Thursday, August 23, 2012
Older men are more likely than young ones to father a child who develops autism or schizophrenia, because of random mutations that become more numerous with advancing paternal age
Research provides support for the argument that the surging autism diagnoses rate over recent decades is attributable in part to increasing average age of fathers, which could account for as many as 20% to 30%. The risk of chromosomal abnormalities, such as Down syndrome, increases for older mothers. Researchers have found that the average child born to a 20-year-old father had 25 random mutations that could be traced to paternal genetic material.

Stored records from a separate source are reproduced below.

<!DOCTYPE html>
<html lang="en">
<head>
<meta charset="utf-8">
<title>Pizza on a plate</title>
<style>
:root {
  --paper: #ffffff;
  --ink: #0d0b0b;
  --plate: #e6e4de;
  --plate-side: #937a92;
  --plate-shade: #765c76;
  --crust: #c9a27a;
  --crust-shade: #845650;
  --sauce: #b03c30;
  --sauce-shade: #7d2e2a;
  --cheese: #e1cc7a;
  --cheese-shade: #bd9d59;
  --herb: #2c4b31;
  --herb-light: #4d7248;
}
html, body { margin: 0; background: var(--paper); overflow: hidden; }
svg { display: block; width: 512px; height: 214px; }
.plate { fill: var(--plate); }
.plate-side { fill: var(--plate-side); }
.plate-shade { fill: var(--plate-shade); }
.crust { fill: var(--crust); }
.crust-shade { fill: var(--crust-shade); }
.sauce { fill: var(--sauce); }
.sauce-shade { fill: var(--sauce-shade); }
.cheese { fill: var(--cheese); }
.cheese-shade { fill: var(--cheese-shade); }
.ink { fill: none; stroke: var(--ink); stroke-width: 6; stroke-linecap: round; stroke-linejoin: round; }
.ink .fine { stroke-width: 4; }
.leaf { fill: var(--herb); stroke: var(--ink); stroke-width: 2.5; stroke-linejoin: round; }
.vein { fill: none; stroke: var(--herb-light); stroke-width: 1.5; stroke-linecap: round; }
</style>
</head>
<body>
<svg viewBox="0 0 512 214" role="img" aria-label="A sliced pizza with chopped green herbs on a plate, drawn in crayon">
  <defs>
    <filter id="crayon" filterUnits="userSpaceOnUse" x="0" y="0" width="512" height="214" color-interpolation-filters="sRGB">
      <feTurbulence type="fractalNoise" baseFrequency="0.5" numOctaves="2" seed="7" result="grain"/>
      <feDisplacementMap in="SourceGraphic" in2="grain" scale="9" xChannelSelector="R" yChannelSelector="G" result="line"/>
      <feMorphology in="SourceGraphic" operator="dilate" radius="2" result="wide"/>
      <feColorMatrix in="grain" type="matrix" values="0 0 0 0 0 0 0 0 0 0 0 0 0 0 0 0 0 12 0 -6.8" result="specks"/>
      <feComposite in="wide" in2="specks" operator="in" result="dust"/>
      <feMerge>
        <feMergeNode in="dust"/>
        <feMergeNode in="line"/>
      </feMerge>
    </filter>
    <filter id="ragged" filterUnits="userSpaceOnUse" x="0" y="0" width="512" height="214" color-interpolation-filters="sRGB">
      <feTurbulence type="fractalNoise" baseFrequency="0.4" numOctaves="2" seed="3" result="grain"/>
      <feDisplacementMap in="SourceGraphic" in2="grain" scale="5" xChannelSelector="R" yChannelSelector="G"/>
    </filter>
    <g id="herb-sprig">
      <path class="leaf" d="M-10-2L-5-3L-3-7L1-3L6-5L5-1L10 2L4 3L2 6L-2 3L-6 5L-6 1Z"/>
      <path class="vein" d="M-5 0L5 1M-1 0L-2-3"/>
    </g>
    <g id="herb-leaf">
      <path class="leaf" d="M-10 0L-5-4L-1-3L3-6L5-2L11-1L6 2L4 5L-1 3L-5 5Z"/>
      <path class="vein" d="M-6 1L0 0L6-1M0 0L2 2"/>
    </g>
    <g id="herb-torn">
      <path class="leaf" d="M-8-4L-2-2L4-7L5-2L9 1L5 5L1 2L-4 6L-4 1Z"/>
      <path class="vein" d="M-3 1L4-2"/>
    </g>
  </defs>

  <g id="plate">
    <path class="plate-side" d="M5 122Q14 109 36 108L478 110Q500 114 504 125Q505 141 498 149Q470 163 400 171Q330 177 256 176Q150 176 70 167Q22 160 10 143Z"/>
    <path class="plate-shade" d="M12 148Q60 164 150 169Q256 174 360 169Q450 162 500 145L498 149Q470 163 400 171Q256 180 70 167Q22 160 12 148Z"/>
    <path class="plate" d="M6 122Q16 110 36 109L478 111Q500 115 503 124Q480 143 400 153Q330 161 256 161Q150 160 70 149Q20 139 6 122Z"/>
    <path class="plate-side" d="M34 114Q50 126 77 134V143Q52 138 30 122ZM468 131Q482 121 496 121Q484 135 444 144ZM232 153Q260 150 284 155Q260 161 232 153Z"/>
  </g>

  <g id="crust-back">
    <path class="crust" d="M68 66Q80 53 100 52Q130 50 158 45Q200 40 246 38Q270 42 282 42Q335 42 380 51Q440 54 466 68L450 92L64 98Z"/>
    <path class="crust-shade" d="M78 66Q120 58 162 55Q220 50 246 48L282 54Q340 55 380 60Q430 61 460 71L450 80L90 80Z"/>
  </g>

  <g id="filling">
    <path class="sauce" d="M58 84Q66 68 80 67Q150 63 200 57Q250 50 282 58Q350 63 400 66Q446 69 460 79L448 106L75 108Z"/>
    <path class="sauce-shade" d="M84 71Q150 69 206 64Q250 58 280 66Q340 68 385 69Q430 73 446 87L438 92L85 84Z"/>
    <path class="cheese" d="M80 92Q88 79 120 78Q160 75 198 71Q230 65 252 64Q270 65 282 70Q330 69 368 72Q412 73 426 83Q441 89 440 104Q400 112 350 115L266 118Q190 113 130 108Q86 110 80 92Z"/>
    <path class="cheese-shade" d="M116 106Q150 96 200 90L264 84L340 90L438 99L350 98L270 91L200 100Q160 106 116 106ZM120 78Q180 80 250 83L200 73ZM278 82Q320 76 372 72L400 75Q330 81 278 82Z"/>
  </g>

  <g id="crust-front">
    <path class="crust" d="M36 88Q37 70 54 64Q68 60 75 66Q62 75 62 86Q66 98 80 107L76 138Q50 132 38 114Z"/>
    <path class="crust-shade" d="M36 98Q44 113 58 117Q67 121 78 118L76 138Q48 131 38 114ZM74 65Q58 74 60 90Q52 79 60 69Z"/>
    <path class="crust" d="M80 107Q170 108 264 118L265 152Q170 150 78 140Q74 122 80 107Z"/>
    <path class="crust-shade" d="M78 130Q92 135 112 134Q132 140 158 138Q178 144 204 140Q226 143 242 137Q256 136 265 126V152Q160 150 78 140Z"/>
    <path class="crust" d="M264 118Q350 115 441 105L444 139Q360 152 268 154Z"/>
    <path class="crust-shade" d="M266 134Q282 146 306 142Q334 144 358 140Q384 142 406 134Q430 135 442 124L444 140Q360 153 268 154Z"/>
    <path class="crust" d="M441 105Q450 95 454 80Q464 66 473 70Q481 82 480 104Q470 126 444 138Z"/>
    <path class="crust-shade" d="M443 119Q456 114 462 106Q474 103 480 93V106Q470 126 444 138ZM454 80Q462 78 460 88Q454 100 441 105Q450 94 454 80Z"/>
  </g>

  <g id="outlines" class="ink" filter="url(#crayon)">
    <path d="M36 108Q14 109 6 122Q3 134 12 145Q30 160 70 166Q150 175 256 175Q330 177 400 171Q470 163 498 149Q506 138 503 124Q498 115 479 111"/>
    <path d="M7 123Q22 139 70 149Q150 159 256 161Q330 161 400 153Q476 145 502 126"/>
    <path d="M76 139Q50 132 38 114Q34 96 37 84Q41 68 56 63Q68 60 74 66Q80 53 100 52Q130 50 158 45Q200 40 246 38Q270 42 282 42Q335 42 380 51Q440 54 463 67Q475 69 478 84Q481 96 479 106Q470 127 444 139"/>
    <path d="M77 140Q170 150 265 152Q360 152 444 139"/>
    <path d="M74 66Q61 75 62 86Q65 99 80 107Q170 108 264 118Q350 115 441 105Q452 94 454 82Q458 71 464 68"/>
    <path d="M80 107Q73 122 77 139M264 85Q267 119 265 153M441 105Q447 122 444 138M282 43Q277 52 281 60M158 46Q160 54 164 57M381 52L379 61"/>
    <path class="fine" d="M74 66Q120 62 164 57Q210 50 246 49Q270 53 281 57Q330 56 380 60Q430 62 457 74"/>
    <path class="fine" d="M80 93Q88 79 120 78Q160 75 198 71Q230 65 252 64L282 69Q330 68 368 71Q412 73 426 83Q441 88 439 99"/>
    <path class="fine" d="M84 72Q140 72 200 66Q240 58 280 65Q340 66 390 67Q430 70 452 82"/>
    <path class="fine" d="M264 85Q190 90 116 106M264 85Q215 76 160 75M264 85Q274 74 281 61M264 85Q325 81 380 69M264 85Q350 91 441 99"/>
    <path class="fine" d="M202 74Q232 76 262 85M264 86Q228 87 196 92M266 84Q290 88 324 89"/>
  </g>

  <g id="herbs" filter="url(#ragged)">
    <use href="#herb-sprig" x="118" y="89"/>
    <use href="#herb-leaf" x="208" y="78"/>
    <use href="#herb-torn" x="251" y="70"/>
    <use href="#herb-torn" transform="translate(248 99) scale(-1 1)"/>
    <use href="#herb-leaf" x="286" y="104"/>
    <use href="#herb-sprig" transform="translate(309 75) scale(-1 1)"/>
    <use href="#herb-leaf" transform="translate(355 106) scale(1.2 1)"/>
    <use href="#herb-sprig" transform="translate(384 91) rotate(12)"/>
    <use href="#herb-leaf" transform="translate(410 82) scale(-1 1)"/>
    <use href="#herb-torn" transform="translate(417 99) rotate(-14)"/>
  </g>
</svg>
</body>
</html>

The number increased steadily by two mutations a year, reaching 65 mutations for offspring of 40-year-old men.